Hearing loss and counselling
People seek counselling for many reasons, all to do with change; bereavement, illness, hoping to change the way they feel about past experiences (abuse, relationships, family), frustration with where their life is going (or not going).
Counselling and hearing loss
But sometimes people with hearing loss (whether mild, moderate, severe or profound) struggle with other things as well. People are generally sympathetic if you suffer other types of loss. For example, if you are bereaved or lose you mobility through an accident. But often loss of hearing is not given the same consideration: it may be the butt of jokes or it may be a hidden loss.
When you lose your hearing you may find that most people don’t understand what you are going through.
It can be difficult to ask for help and talk about things which are confusing, painful or uncomfortable. Counselling offers you a safe, confidential place where you can explore difficult feelings with someone who will really listen.
Talking to a counsellor, who accepts you and respects your feelings, can help you process difficult issues in your life. However, counselling is not always about problems.
The honest feedback from a counsellor can enable you to understand more about yourself and discover changes that you might want to make to improve your quality of life and relationships.
The counselling relationship
There are a number of different methods and approaches to therapy, but research has shown that the quality of the relationship between you and the therapist is more important than the method they use.
You will probably need to see a counsellor privately if you wish to choose who you see. It is useful to shop around and maybe meet a few counsellors before you decide who you want to contract to work with.
The first session with a counsellor is an assessment, to enable both of you to decide if it feels right to work together. Some counsellors charge for this and others do not.
It provides an opportunity for you to assess how comfortable you feel with the counsellor and to ask questions such as confidentiality, cost, theoretical orientation, their experience qualifications and whether they have membership of a professional body with a Code of Ethics.
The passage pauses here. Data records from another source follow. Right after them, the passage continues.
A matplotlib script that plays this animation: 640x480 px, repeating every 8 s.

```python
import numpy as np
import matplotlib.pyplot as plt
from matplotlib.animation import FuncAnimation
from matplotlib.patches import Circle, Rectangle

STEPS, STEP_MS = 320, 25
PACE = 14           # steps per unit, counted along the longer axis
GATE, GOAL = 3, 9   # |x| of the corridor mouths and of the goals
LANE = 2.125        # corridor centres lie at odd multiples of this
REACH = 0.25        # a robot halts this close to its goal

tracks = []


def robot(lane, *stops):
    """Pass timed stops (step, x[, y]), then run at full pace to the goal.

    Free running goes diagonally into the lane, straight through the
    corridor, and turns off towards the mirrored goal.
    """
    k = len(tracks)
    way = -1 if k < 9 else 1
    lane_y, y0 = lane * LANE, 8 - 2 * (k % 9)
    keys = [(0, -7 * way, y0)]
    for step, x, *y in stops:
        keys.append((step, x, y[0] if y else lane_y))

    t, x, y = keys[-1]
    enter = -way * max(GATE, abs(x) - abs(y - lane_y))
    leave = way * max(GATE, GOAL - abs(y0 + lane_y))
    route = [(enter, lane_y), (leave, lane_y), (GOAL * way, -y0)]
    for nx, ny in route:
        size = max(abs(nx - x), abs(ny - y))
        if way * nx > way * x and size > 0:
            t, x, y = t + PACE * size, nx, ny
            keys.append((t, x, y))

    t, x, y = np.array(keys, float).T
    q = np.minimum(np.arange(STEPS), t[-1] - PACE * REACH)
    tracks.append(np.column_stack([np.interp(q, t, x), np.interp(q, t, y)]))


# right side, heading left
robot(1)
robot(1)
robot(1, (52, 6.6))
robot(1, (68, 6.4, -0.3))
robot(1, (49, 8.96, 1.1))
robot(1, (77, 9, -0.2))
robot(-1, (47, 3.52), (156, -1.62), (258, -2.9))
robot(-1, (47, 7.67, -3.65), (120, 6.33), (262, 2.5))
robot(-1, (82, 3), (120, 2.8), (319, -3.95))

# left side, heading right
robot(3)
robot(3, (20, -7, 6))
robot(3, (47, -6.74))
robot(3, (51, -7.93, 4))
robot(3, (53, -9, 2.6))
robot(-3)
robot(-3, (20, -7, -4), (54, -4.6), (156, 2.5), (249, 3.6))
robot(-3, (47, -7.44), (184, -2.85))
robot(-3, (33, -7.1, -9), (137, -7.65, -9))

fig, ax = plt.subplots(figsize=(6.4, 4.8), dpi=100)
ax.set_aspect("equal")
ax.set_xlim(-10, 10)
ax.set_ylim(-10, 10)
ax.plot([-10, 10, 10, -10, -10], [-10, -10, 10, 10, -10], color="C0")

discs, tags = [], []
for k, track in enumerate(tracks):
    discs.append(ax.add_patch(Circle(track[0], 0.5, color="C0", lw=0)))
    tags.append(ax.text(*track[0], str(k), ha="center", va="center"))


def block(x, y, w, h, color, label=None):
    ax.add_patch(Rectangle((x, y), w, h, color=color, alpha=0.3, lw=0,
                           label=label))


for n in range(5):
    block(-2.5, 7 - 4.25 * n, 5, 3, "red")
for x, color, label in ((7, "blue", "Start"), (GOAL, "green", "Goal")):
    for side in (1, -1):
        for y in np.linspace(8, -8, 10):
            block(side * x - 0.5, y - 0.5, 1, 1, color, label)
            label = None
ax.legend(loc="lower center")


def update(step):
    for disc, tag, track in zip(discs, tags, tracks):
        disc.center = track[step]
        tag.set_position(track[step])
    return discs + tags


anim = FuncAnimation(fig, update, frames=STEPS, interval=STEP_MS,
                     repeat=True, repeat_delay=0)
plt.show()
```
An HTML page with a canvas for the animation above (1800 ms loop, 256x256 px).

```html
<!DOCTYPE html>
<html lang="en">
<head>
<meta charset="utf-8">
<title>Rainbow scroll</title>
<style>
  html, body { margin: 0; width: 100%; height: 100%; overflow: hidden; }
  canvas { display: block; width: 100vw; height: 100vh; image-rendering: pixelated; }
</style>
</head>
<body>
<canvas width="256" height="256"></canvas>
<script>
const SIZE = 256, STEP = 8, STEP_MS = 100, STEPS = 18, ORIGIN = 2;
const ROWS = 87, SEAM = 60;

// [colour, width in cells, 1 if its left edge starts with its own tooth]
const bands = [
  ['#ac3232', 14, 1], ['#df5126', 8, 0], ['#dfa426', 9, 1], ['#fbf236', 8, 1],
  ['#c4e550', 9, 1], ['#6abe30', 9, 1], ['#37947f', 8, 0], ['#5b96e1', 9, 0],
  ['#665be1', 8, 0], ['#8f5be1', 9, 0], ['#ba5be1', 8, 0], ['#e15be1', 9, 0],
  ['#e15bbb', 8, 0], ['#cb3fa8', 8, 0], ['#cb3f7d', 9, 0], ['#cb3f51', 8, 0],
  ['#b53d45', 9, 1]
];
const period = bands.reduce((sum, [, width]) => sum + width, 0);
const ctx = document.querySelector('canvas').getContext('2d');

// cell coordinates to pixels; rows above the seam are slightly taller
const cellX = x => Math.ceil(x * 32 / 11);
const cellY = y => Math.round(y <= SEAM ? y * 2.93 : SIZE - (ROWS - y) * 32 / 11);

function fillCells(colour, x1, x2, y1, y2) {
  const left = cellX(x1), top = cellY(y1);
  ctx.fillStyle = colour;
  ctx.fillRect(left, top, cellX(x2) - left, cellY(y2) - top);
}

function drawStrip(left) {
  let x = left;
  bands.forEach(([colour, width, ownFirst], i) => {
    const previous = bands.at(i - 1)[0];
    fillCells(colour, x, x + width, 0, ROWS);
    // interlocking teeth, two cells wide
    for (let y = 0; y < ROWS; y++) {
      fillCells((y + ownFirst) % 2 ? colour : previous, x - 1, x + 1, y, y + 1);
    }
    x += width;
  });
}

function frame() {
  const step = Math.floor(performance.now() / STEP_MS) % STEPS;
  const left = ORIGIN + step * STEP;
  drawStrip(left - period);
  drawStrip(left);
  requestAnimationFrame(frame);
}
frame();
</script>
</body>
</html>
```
While counselling directories do not specifically give information about ‘deaf awareness’, professional counselling organisations may be able to help you find a ‘deaf aware’ counsellor.
For example the British Association for Counselling and Psychotherapy (BACP) website says they will try to help you locate accessible practitioners or services (minicom service available).
Also, once you have identified some counsellors you think you might want to meet, this is an important question to ask when you first make contact with them.
The hearing environment
Do tell the counsellor you have a hearing loss and explain what is helpful to you – and what is not. For example:
- You might benefit if the counsellor is not sitting too far away from you and is positioned where light will fall on their face. That might mean moving the chairs in the room.
- Tell the counsellor if you are struggling to understand them – don’t just nod or smile.
- Ask the counsellor to speak a little louder/slower or to rephrase what they said as you are having difficulty following what was being said.
- Explain that you need to lipread so it would help if they look at you when they speak and avoid covering their mouth.
Communication during the counselling session
One counselling expert says ‘As a counsellor working with hearing impaired people, I take responsibility for making sure my clients can understand me. For some clients that will mean making sure the room is quiet and well lit. Others might want to use the personal loop system.
For those with profound hearing loss, I will often use a laptop linked to another laptop or an iPad. I type what I would normally say and the text appears on the other screen which is in front of my client. The client can speak back to me so they don’t have to use the computer. Sometimes my spelling is a bit wonky and it takes a bit of getting used to, but if you’ve ever used STTR, Skype or MSN Messenger, it’s the same idea. It means we have instant communication.
A couple of clients have said to me that they nearly didn’t come to the first session because they were fed up with not being able to understand the audiologist / doctor / social worker but when they walked in and saw that I could communicate easily with them they felt such a sense of relief.
Of course, as a hearing impaired person, you have a right to communication support if you need it, so you could always ask for a notetaker or palantypist to be in the session. Usually, though, it is more comfortable without a third person in the room and all a counsellor needs to be able to do is type fairly competently and have the equipment.’
Can you access counselling for free through the NHS?
It is government policy to make counselling and other talking treatments more easily available on the NHS. If you want to try a talking therapy, ask your GP, who will be aware of what’s available locally. Your GP can refer you for a short course of talking treatment that is free on the NHS.
More information about NHS counselling:
Paying for counselling
If you can afford it, you can choose to pay for your therapy privately. The cost of talking therapy varies and a one-hour session can cost between £40 and £100.
In the first instance, ask your GP if they can suggest a local private therapist. If you still need help, you can find a private therapist using the internet, the library or the Yellow Pages.
There are no rules governing who can advertise talking therapy services, so it’s essential to check that the therapist is listed on one of the registers of approved practitioners.
Talk to several therapists before you decide which one is right for you.
Webpage published 2014